Segment Start: Input data

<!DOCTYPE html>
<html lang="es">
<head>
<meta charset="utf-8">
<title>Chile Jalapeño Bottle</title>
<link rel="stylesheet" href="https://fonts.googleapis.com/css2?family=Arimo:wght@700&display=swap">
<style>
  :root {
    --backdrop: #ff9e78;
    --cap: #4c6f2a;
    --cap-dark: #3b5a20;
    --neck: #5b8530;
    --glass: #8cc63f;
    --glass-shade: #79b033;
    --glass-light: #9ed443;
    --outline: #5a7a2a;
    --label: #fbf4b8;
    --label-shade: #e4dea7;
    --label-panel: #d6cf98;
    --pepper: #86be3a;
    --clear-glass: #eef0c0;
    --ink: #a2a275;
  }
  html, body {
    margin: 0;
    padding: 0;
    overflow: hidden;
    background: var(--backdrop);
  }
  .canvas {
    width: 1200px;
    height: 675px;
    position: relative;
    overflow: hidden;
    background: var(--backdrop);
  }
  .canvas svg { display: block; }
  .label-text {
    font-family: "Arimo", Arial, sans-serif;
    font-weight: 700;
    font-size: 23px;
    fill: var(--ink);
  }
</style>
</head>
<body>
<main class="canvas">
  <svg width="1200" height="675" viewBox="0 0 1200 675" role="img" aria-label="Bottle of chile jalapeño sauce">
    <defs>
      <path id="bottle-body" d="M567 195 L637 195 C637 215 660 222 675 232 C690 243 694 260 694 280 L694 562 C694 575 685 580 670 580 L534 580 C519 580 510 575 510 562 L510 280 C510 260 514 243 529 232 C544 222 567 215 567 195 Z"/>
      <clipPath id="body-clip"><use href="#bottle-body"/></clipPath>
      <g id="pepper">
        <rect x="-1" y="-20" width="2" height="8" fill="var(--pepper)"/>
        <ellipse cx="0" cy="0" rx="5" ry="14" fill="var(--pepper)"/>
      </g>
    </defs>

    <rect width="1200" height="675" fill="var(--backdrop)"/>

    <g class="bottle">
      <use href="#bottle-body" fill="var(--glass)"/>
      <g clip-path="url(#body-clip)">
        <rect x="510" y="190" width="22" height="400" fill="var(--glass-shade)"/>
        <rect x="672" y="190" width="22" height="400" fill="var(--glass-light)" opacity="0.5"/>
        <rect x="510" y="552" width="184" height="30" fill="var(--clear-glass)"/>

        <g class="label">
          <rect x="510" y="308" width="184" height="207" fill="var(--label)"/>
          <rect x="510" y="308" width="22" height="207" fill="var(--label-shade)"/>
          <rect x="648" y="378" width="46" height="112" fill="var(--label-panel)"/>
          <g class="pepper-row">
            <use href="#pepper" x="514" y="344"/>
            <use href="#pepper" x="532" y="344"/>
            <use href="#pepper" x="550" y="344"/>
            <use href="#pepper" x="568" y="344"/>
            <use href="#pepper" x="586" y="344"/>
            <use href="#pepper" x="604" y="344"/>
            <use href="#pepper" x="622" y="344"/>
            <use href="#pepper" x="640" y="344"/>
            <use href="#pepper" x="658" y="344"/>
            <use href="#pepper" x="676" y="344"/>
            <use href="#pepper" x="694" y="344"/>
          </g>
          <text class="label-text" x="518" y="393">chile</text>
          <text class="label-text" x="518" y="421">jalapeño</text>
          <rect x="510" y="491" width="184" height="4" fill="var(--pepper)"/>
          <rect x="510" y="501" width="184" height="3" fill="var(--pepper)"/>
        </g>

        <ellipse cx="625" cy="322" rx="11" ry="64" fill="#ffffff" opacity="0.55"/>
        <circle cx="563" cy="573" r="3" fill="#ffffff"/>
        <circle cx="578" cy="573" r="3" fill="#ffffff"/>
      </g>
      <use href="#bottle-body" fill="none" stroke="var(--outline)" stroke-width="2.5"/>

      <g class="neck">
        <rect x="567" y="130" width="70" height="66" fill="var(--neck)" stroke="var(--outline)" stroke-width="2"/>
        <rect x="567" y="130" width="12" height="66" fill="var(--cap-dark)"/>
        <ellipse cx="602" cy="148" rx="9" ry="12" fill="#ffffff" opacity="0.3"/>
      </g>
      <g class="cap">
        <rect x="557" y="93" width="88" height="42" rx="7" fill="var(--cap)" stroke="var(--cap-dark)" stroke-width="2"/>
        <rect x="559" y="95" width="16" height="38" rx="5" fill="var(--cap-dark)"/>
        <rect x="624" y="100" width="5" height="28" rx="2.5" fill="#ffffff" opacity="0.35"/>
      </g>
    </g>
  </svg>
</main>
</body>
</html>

Segment End: Input data
Segment Start: Input data

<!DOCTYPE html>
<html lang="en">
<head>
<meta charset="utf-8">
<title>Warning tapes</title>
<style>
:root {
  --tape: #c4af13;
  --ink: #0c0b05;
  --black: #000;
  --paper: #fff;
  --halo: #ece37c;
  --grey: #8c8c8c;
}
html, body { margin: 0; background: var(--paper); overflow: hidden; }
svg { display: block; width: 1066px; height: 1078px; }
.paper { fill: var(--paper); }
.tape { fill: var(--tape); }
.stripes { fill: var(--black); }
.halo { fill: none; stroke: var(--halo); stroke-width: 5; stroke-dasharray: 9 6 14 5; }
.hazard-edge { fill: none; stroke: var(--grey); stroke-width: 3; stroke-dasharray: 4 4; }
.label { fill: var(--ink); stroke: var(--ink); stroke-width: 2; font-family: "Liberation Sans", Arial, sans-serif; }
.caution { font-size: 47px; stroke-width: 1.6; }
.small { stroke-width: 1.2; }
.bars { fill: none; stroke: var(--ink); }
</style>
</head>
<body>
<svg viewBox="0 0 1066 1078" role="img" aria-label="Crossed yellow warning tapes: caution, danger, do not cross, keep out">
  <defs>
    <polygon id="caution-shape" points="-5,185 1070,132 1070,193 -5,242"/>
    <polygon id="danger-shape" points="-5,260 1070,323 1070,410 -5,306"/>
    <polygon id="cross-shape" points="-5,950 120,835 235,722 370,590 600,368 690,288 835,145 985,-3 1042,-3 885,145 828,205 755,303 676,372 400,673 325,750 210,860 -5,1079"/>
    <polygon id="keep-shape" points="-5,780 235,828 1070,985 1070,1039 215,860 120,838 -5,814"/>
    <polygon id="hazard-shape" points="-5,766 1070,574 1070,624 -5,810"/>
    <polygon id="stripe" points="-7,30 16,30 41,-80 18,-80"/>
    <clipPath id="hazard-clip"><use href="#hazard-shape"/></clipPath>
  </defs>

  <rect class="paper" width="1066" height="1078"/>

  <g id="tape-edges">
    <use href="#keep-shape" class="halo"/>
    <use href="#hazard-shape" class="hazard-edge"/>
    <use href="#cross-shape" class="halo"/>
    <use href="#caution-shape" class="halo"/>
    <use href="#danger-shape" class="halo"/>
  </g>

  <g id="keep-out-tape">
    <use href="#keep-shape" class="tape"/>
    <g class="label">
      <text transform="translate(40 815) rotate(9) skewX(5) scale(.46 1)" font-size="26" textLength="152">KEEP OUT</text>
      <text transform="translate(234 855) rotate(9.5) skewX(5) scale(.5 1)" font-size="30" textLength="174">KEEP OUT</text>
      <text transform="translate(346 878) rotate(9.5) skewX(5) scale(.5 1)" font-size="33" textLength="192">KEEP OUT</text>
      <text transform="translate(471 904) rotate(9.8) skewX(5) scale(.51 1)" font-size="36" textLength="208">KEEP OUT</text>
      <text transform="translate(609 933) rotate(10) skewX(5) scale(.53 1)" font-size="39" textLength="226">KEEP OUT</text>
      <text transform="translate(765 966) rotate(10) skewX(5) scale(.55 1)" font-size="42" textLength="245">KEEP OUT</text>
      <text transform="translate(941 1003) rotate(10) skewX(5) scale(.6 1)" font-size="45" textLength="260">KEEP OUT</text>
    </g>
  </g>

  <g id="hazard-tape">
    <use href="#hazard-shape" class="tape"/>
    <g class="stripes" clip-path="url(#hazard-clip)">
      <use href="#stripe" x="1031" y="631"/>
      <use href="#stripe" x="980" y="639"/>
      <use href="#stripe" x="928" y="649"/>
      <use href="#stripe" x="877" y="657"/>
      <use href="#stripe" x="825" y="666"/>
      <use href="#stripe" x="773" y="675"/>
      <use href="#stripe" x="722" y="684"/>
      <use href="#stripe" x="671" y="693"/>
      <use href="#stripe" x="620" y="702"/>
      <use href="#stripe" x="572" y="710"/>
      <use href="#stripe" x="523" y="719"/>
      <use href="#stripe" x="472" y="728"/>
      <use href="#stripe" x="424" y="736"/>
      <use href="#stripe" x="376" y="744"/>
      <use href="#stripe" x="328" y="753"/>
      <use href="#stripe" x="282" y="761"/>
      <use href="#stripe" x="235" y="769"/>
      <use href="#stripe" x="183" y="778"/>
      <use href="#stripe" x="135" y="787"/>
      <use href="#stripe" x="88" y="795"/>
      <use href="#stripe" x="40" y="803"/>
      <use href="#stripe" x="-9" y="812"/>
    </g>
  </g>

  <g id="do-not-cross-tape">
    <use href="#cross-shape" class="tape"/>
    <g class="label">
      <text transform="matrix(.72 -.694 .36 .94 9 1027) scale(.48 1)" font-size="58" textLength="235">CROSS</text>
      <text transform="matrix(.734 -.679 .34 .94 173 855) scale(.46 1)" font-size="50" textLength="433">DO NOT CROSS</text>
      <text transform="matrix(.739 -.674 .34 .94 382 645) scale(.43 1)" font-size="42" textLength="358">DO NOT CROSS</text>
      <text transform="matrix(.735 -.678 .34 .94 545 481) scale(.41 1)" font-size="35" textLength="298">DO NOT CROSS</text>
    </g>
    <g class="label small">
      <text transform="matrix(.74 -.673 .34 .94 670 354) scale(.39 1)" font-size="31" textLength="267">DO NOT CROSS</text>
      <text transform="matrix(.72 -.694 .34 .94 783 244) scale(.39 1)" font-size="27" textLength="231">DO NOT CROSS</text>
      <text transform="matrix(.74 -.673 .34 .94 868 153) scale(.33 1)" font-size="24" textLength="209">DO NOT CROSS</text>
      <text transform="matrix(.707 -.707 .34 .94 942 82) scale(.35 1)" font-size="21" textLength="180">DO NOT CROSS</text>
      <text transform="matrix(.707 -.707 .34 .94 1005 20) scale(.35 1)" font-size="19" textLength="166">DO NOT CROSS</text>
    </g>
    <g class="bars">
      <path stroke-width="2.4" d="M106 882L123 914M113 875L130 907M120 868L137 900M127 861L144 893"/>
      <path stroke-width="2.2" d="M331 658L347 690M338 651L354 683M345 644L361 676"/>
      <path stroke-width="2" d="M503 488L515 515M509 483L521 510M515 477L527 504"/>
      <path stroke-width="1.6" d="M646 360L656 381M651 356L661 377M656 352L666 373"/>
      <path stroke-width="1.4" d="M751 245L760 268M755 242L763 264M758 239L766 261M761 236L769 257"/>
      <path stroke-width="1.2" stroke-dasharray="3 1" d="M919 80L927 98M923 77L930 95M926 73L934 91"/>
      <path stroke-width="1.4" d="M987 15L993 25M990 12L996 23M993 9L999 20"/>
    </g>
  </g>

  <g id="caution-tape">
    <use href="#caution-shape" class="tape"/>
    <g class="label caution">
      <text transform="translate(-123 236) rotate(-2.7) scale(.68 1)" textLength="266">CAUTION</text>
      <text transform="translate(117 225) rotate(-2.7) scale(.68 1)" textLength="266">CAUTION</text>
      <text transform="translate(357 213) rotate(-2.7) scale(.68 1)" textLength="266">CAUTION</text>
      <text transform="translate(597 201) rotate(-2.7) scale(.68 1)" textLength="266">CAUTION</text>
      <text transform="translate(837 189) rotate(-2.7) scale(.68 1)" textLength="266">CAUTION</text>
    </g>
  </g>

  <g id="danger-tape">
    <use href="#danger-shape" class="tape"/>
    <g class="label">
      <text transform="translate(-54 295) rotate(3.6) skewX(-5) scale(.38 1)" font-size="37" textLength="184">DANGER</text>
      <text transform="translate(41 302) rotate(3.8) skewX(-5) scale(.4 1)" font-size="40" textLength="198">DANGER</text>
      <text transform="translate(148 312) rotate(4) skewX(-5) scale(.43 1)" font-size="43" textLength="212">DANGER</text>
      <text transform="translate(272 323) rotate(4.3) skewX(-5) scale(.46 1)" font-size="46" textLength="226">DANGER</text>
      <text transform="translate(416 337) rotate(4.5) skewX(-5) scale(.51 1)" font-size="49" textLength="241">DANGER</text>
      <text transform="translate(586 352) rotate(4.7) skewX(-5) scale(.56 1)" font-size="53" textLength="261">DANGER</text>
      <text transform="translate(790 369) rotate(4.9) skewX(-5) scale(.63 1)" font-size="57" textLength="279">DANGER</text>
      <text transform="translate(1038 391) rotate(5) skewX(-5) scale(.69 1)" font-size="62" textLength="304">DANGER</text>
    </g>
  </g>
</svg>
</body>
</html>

Segment End: Input data

● **The problem**
Provide the count of lines in the entries above that hold the word "halo", and leave out everything else.

● **Solution to this exercise**
6